(Pictures paired with source code)
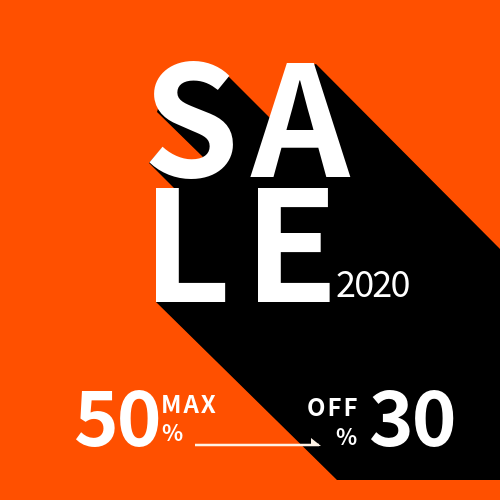
<!DOCTYPE html>
<html lang="en">
<head>
<meta charset="utf-8">
<title>Sale 2020</title>
<style>
:root { --orange: #ff5000; --black: #000; --white: #fff; --cream: #fff3e6; }
* { box-sizing: border-box; margin: 0; padding: 0; }
html, body { width: 500px; height: 500px; overflow: hidden; }
.poster {
  position: relative; width: 500px; height: 500px; overflow: hidden;
  background: var(--orange); color: var(--white);
  font-family: "Noto Sans CJK JP", "Noto Sans", sans-serif;
  font-weight: 700; line-height: 1; white-space: nowrap;
}
.backdrop { position: absolute; left: 0; top: 0; }
.shadow { fill: var(--black); }
.arrow { fill: none; stroke: var(--cream); stroke-width: 2.5; }
.arrow-head { fill: var(--cream); }
.headline { font-size: 154px; font-weight: 700; }
.headline span, .year, .figure, .label { position: absolute; }
.letter-s { left: 143px; top: 33px; }
.letter-a { left: 251px; top: 33px; }
.letter-l { left: 142px; top: 158px; }
.letter-e { left: 244px; top: 158px; }
.year { left: 336px; top: 263px; font-size: 36px; font-weight: 300; letter-spacing: -1.8px; }
.figure { top: 375px; font-size: 76px; letter-spacing: -2px; }
.figure-max { left: 74px; }
.figure-off { left: 369px; }
.label { font-size: 24px; letter-spacing: 2px; }
.label-max { left: 161px; top: 391px; }
.label-off { left: 307px; top: 394px; }
.percent { font-size: 22px; letter-spacing: 0; }
.percent-max { left: 162px; top: 420px; }
.percent-off { left: 336px; top: 424px; }
</style>
</head>
<body>
<main class="poster">
  <svg class="backdrop" width="500" height="500" viewBox="0 0 500 500" aria-hidden="true">
    <polygon class="shadow" points="228,76 272,120 292,70 316,64 500,249 500,480 337,480 156,302 160,195 176,190 149,163 162,148 190,170 203,157 157,112 165,85 200,70"/>
    <line class="arrow" x1="195" y1="445" x2="319" y2="445"/>
    <polygon class="arrow-head" points="311,438 321,446 311,446"/>
  </svg>
  <h1 class="headline" aria-label="SALE">
    <span class="letter-s">S</span><span class="letter-a">A</span>
    <span class="letter-l">L</span><span class="letter-e">E</span>
  </h1>
  <p class="year">2020</p>
  <section class="discount-range">
    <p class="figure figure-max">50</p>
    <p class="label label-max">MAX</p>
    <p class="label percent percent-max">%</p>
    <p class="label label-off">OFF</p>
    <p class="label percent percent-off">%</p>
    <p class="figure figure-off">30</p>
  </section>
</main>
</body>
</html>
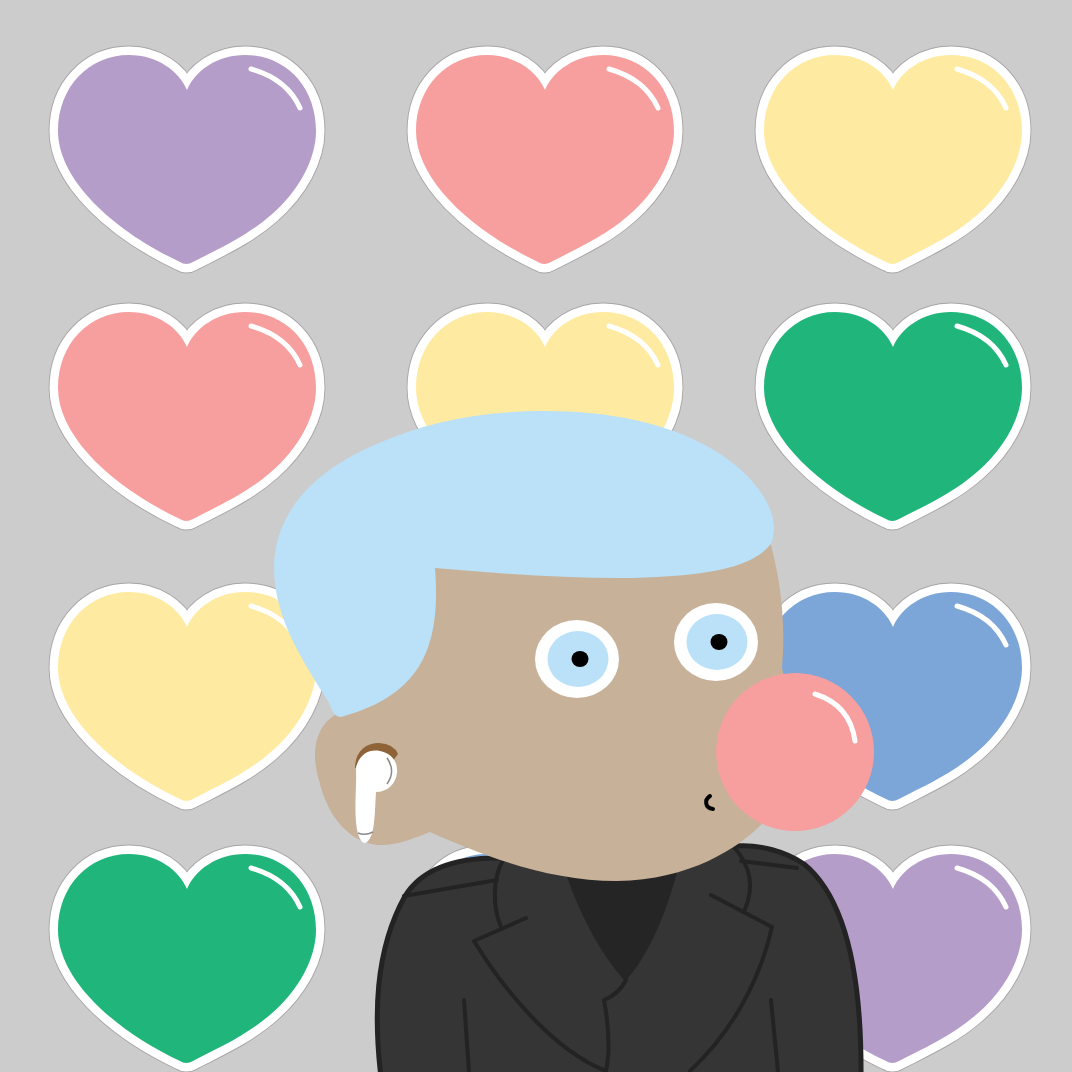
<!DOCTYPE html>
<html lang="en">
<head>
<meta charset="utf-8">
<title>Bubblegum hearts portrait</title>
<style>
:root {
  --backdrop: #cccccc;
  --purple: #b49dc9;
  --pink: #f69f9e;
  --yellow: #feeba1;
  --green: #20b57a;
  --blue: #7ca5d8;
  --hair: #bae1f8;
  --skin: #c7b198;
  --ear-shade: #8d6337;
  --jacket: #353535;
  --seam: #232323;
  --shirt: #252525;
  --white: #ffffff;
  --ink: #000000;
}
html, body { margin: 0; width: 1072px; height: 1072px; overflow: hidden; background: var(--backdrop); }
svg { display: block; }
.purple { fill: var(--purple); }
.pink { fill: var(--pink); }
.yellow { fill: var(--yellow); }
.green { fill: var(--green); }
.blue { fill: var(--blue); }
.hair { fill: var(--hair); }
.skin { fill: var(--skin); }
.white { fill: var(--white); }
.ink { fill: var(--ink); }
.sticker-edge { fill: none; stroke: #a9a4a6; stroke-width: 18.8; stroke-linejoin: round; }
.sticker-border { stroke: var(--white); stroke-width: 17; stroke-linejoin: round; paint-order: stroke; }
.shine { fill: none; stroke: var(--white); stroke-width: 5; stroke-linecap: round; }
.jacket { fill: var(--jacket); stroke: var(--seam); stroke-width: 5; stroke-linejoin: round; }
.seams { fill: none; stroke: var(--seam); stroke-width: 4; stroke-linecap: round; stroke-linejoin: round; }
.shirt { fill: var(--shirt); }
.ear-shade { fill: var(--ear-shade); }
.mouth { fill: none; stroke: var(--ink); stroke-width: 4; stroke-linecap: round; }
.earbud-line { fill: none; stroke: #8a8a8a; stroke-width: 1.5; }
</style>
</head>
<body>
<svg width="1072" height="1072" viewBox="0 0 1072 1072" role="img" aria-label="Cartoon character with blue hair and an earbud blowing a pink bubble in front of heart stickers">
  <defs>
    <path id="heart-shape" d="M187 90C179 71 157 55 129 55C89 55 58 87 58 131C58 179 112 230 180 262Q186 266 193 262C218 249 246 237 271 215C299 191 316 159 316 131C316 87 286 55 245 55C217 55 195 71 187 90Z"/>
    <g id="heart">
      <use href="#heart-shape" class="sticker-edge"/>
      <use href="#heart-shape" class="sticker-border"/>
      <path class="shine" d="M251 69Q287 79 300 108"/>
    </g>
    <g id="eye">
      <ellipse class="white" rx="42" ry="39"/>
      <ellipse class="hair" cx="1" rx="30.5" ry="28"/>
      <ellipse class="ink" cx="3" rx="8.5" ry="8"/>
    </g>
  </defs>

  <rect width="1072" height="1072" fill="var(--backdrop)"/>

  <g id="heart-stickers">
    <use href="#heart" class="purple"/>
    <use href="#heart" class="pink" x="358"/>
    <use href="#heart" class="yellow" x="706"/>
    <use href="#heart" class="pink" y="257"/>
    <use href="#heart" class="yellow" x="358" y="257"/>
    <use href="#heart" class="green" x="706" y="257"/>
    <use href="#heart" class="yellow" y="537"/>
    <use href="#heart" class="blue" x="706" y="537"/>
    <use href="#heart" class="green" y="799"/>
    <use href="#heart" class="blue" x="358" y="799"/>
    <use href="#heart" class="purple" x="706" y="799"/>
  </g>

  <g id="blazer">
    <path class="jacket" d="M381 1078C374 1018 374 952 405 896C421 870 452 857 503 858L735 846C760 844 786 852 804 864C842 895 862 966 861 1078Z"/>
    <path class="shirt" d="M566 874C579 912 600 954 625 981C648 957 666 914 677 872Z"/>
    <g class="seams">
      <path d="M404 896L497 880"/>
      <path d="M503 860C493 878 492 906 501 927"/>
      <path d="M526 918L474 941C504 990 553 1050 606 1071C611 1048 608 1022 604 1000Q619 994 626 980"/>
      <path d="M735 848C749 865 755 886 745 909"/>
      <path d="M741 861L797 868"/>
      <path d="M711 895L772 927C760 980 732 1032 690 1071"/>
      <path d="M464 1000L469 1072M771 1000L778 1072"/>
    </g>
  </g>

  <g id="head">
    <path class="skin" d="M345 711C318 718 309 748 319 780C327 815 348 842 378 845C397 846 414 838 430 832C484 856 548 881 617 881C690 880 738 848 762 824L790 700L782 668C786 624 781 578 768 535L420 550Z"/>
    <path class="hair" d="M341 717C333 717 332 708 328 701C304 663 274 619 274 567C275 509 318 470 372 446C427 421 483 411 545 411C609 411 668 423 712 449C748 470 774 501 774 529Q773 543 770 545C750 570 696 577 620 578C556 578 492 573 435 568C441 645 423 695 341 717Z"/>
    <use href="#eye" x="577" y="659"/>
    <use href="#eye" x="716" y="642"/>
    <path class="mouth" d="M710 796C704 800 705 808 713 809"/>
  </g>

  <g id="earbud">
    <path class="ear-shade" d="M355 768C355 752 365 743 379 743Q394 744 398 754L386 770Z"/>
    <path class="white" d="M356 767C360 754 369 749 380 751C391 753 398 761 397 773C396 784 387 792 376 792C375 808 375 823 372 834Q368 843 365 843Q361 843 358 834C353 815 357 788 356 767Z"/>
    <path class="earbud-line" d="M387 758C394 768 392 777 387 784M358 833Q365 836 373 832"/>
  </g>

  <g id="bubble">
    <circle class="pink" cx="795" cy="752" r="79"/>
    <path class="shine" d="M815 694Q850 705 855 741"/>
  </g>
</svg>
</body>
</html>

__WHAT IS BEING ASKED__
Copy the records above from the first line through the line containing "position: relative; width: 500px;", both included, and leave out any pictures.

__ANSWER SECTION__
<!DOCTYPE html>
<html lang="en">
<head>
<meta charset="utf-8">
<title>Sale 2020</title>
<style>
:root { --orange: #ff5000; --black: #000; --white: #fff; --cream: #fff3e6; }
* { box-sizing: border-box; margin: 0; padding: 0; }
html, body { width: 500px; height: 500px; overflow: hidden; }
.poster {
  position: relative; width: 500px; height: 500px; overflow: hidden;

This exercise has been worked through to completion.